This is a bit like the All-Star selections only that, in this case, it's not in the middle of the season, and with these, there are both first and second teams. Also, this team will not be broken up by leagues and players were previously nominated -- pretty cool, right?

I voted for my 2019 All-MLB Team and here are my results:

New York Mets first baseman Pete Alonso put on a show at the plate this season and during the Home Run Derby. Sure, we dig the long ball, but we also appreciate a guy who shows his emotions when he does something great on the field, like setting a rookie home-run record with 53 dingers this season.

The middle-infielders as of late have become these gems filled with power, which is a characteristic we didn't see in the earlier eras of the game. 

For second base, Houston Astros star José Altuve proved once again why he is a constant force to be reckoned with. The six-time All-Star finished his 2019 campaign slashing .298/.353/.550 with 31 home runs and 74 RBI in 124 games. 

Marcus Semien was the vote at the shortstop position. While there were plenty that deserved the honors (Jorge Polanco and Xander Bogaerts should not go unmentioned), Semien was such a fascinating player this season.

Sure, there's a slight bias over here, but imagine having someone only get better as the season went on. Semien started in all 162 games this season and showed no signs of tiring, finishing with 33 homers and doubling last season's total. He was also third in AL MVP voting behind Mike Trout and Alex Bregman. 

Semien didn't receive All-Star honors this season, which is a shame. He deserves something after the show he put on.

Speaking of Bregman ... I voted for him at third base, the position that was the toughest to select across the roster.
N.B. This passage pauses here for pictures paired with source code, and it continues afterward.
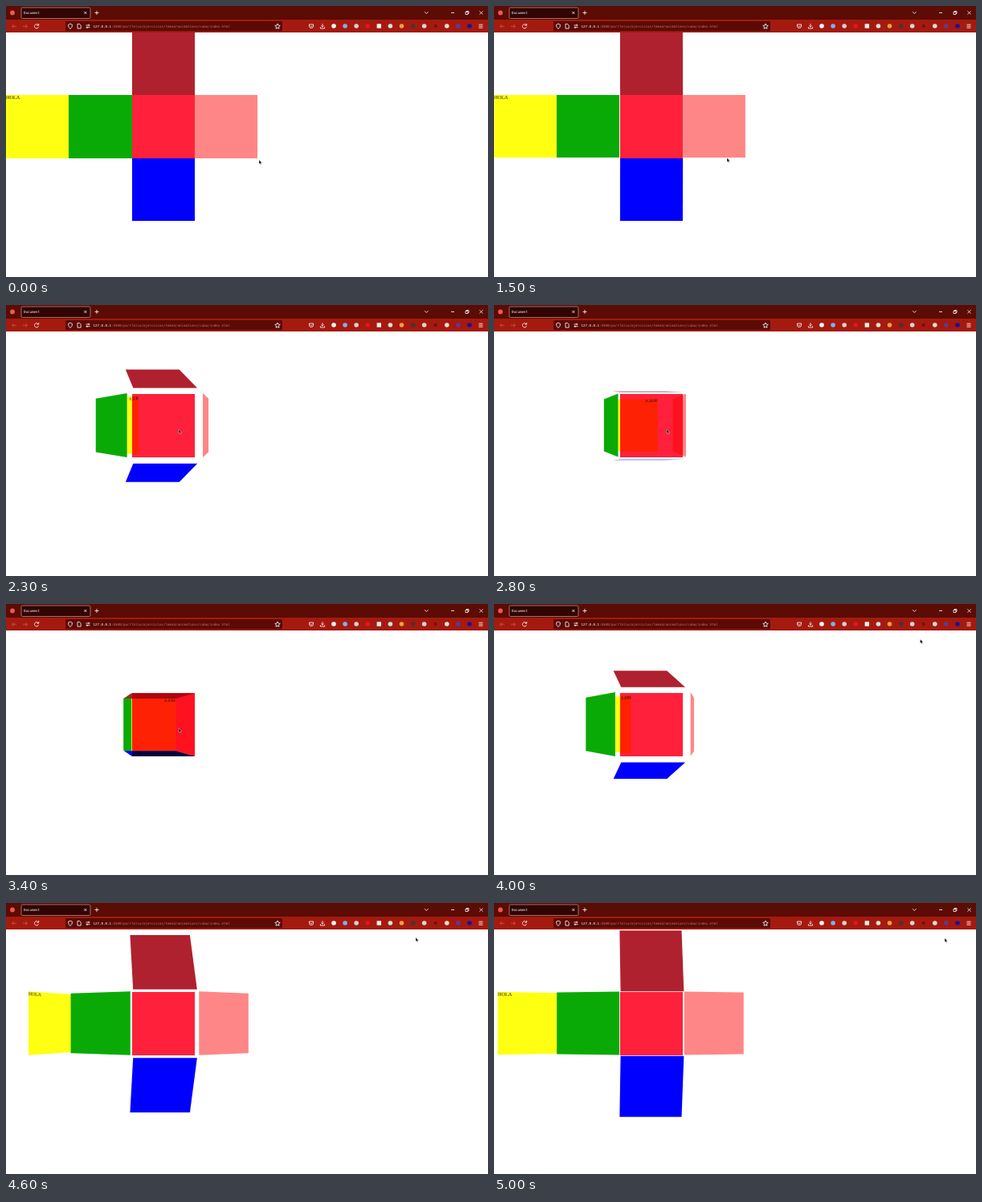
An HTML page that plays this animation: 600 px wide and 338 px high, repeating every 5100 ms.

```html
<!DOCTYPE html>
<html lang="es">
<head>
<meta charset="utf-8">
<title>Document</title>
<style>
html, body { margin: 0; width: 100%; height: 100%; overflow: hidden; background: #fff; }
#scene, svg { position: absolute; left: 0; top: 0; width: 600px; height: 338px; }
#scene { overflow: hidden; background: #fff; isolation: isolate; perspective: 365px; perspective-origin: 100px 150.4px; }
#scene div { position: absolute; width: 78.25px; height: 78.25px; left: 156.5px; top: 111.25px; }
#scene #back { left: 0; background: #ffff11; color: #222; font: 6.25px/7.4px "Liberation Serif", serif; text-rendering: geometricPrecision; }
#scene #right { left: 234.75px; background: #ff8686; transform-origin: left; }
#scene #left { left: 78.25px; background: #0aaa06; transform-origin: right; }
#scene #top { top: 33px; background: #b0212f; transform-origin: bottom; }
#scene #bottom { top: 189.5px; background: #00f; transform-origin: top; }
#scene #front { background: #ff213b; mix-blend-mode: multiply; }
text { font: 4.16px "DejaVu Sans Mono", monospace; text-rendering: geometricPrecision; }
</style>
</head>
<body>
<div id="scene">
  <div id="back">HOLA</div>
  <div id="right"></div>
  <div id="left"></div>
  <div id="top"></div>
  <div id="bottom"></div>
  <div id="front"></div>
</div>
<svg viewBox="0 0 600 338">
  <path fill="#5b0c04" d="M0 0h600v17H0z"/>
  <path fill="#a51a0f" d="M0 17h600v16H0z"/>
  <rect x="19" y="2" width="86" height="13.5" rx="1.5" fill="#300502" stroke="#c08a86" stroke-width=".8"/>
  <rect x="74" y="19" width="270" height="12.3" rx="1.5" fill="#5b0a04"/>
  <text x="22" y="10" fill="#fff">Document</text>
  <text x="108.5" y="26.5" fill="#c9766d"><tspan fill="#fff">127.0.0.1</tspan>:5500/portfolio/ejercicios/tema4/animations/cubo/index.html</text>
  <g fill="none" stroke="#fff" stroke-width=".8">
    <path d="M97.3 7l3 3m0-3l-3 3M110.5 8.5h5m-2.5-2.5v5M521 7.2l2.3 2.3 2.3-2.3M554 8.5h4M572 7.5h3v3h-3zM573 7.5v-1h3v3h-1M589.5 6.5l4 4m0-4l-4 4"/>
    <path stroke="#d0584d" d="M13 25.3H7.5m2.3-2.3l-2.3 2.3 2.3 2.3M21 25.3h5.5m-2.3-2.3l2.3 2.3-2.3 2.3"/>
    <path d="M40.3 24a2.6 2.6 0 1 0 .2 2.2M40.7 22v2.2h-2.2"/>
    <path d="M80 22.2l2.4 1c0 2.7-.6 4.2-2.4 5.2-1.8-1-2.4-2.5-2.4-5.2zM89 22.5h2.6l1.6 1.6v4H89zM99.5 24h5m-1.5-1.3v2.6M99.5 26.7h5m-3.5-1.3V28"/>
    <path d="M338 22l1 2.1 2.2.3-1.6 1.6.4 2.3-2-1.1-2 1.1.4-2.3-1.6-1.6 2.2-.3z"/>
    <path d="M377.5 23h5v2a2.5 2.5 0 0 1-5 0zM378.8 24.6l1.2 1.2 1.2-1.2M394 22.2v4m-1.7-1.7l1.7 1.7 1.7-1.7M391.4 26.3v1.7h5.2v-1.7M588.5 23.2h5m-5 2h5m-5 2h5"/>
  </g>
  <g id="icons"><circle cx="8" cy="8.5" r="2.9" fill="#f0584e"/></g>
  <path id="cursor" d="M0 0v5l1.2-1 .8 1.8.9-.4-.8-1.7h1.6z" fill="#000" stroke="#fff" stroke-width=".35"/>
</svg>
<script>
const LOOP = 5100, STEP = 100, FOLD = 1480, UNFOLD = 3615, SPAN = 2000, SIZE = 78.25;
const $ = id => document.getElementById(id);

// Toolbar buttons, 14px apart
const buttons = ['#fff', '#7fb2e8', '#d8d2cc', '#e8141c', '#f4eeee', '#cfe6d6', '#e8a33c',
  '#4a3330', '#d9d4d4', '#7a0d0d', '#e6dccf', '#5a3a96', '#1c0f9c'];
$('icons').innerHTML += buttons.map((c, i) => {
  const x = 408 + i * 14.08;
  return i == 4 ? `<rect x="${x - 2.7}" y="22.3" width="5.4" height="5.4" fill="${c}"/>`
    : `<circle cx="${x}" cy="25" r="${i == 9 ? 2 : 2.8}" fill="${c}"/>`;
}).join('');

// time, x, y of the pointer
const path = [[1400, 315, 192], [1500, 290, 189.5], [1900, 215, 155], [3500, 215, 155], [3600, 265, 140],
  [3700, 470, 75], [3800, 569, 48], [4000, 530.5, 44], [4400, 505, 43], [4600, 510, 43], [5000, 561, 43.8]];

function pointer(t) {
  if (t <= path[0][0]) return path[0].slice(1);
  const i = path.findIndex(k => k[0] >= t);
  if (i < 0) return path[path.length - 1].slice(1);
  const [a, b] = [path[i - 1], path[i]], k = (t - a[0]) / (b[0] - a[0]);
  return [a[1] + (b[1] - a[1]) * k, a[2] + (b[2] - a[2]) * k];
}

// The CSS "ease" curve
function ease(x) {
  if (x <= 0) return 0;
  if (x >= 1) return 1;
  const curve = (u, a, b) => 3 * u * (1 - u) ** 2 * a + 3 * u * u * (1 - u) * b + u ** 3;
  let lo = 0, hi = 1;
  for (let i = 0; i < 24; i++) {
    const mid = (lo + hi) / 2;
    if (curve(mid, .25, .25) < x) lo = mid; else hi = mid;
  }
  return curve(lo, .1, 1);
}

function draw(t) {
  const p = ease((t - FOLD) / SPAN) - ease((t - UNFOLD) / SPAN);
  // Flaps drift outward and forward while they turn
  const gap = 7 * Math.sin(Math.PI * p ** 1.4);
  const lift = 9 * (1 - (1 - p) ** 8) * (1 - p ** 8);
  const shift = 2 * SIZE * (p - .65 * p * (1 - p) ** 3);
  const place = (id, x, y, z, axis, angle) => {
    $(id).style.transform = `translate3d(${x}px,${y}px,${z}px) rotate${axis}(${angle}deg)`;
  };
  place('left', -gap, 0, lift, 'Y', -90 * p);
  place('right', gap, 0, lift, 'Y', 90 * p);
  place('top', 0, -gap, lift, 'X', 90 * p);
  place('bottom', 0, gap, lift, 'X', -90 * p);
  place('back', shift, 0, -SIZE * p, 'Y', 180 * p);
  $('cursor').setAttribute('transform', `translate(${pointer(t)})`);
}

const start = performance.now();
function frame() {
  const t = (performance.now() - start) % LOOP;
  draw(Math.floor(t / STEP) * STEP);
  requestAnimationFrame(frame);
}
frame();
</script>
</body>
</html>
```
He, Matt Chapman and Nolan Arenado each put up a phenomenal season and reminded you just why it's called the hot corner.

For Bregman, he was sensational across the board in each hitting category, finishing 2019 with a .296 average, 41 homers and a 1.015 OPS. Arenado matched Bregman's long-ball numbers with 41, but ya know -- Coors. 

And that energy is contagious.

Outfielders were easy to vote for.

Trout, Cody Bellinger and Christian Yelich. I really hope you guys won't argue with me on those.

The starting pitchers, for the most part, hosted arms from the final two teams still playing October baseball. Justin Verlander earned his second Cy Young Award, posting a 2.58 ERA with 300 strikeouts in 223 innings and an MLB-leading 0.80 WHIP.


Verlander's former teammate Gerrit Cole was behind him in Cy Young voting, leading the AL with a 2.50 ERA and MLB with 326 strikeouts and 13.8 strikeouts per nine innings.

I also voted for Max Scherzer and Stephen Strasburg, and once again, I hope there are no arguments there. If there is, I have plenty of photos of them drenched in champagne celebrating a World Series championship to back me up.

Former A and current Cincinnati Red Sonny Gray didn't reach his 2015 heights, but he dropped his ERA drastically from his 2018 campaign, boasting a 2.87 ERA with the Redlegs. His season deserved to be recognized.

From the bullpen, A's Liam Hendriks got a vote because he not only put up the numbers but switched to closer role responsibilities and did it smoothly and masterfully.

He finished his 2019 All-Star season with a 1.80 ERA and 124 strikeouts in 85 innings with a 0.97 WHIP.

[RELATED: Hendriks shift in energy factors in success with A's]

How'd I do? Let me know.

The winners for first and second-team honors will be announced at this year's Winter Meetings in San Diego.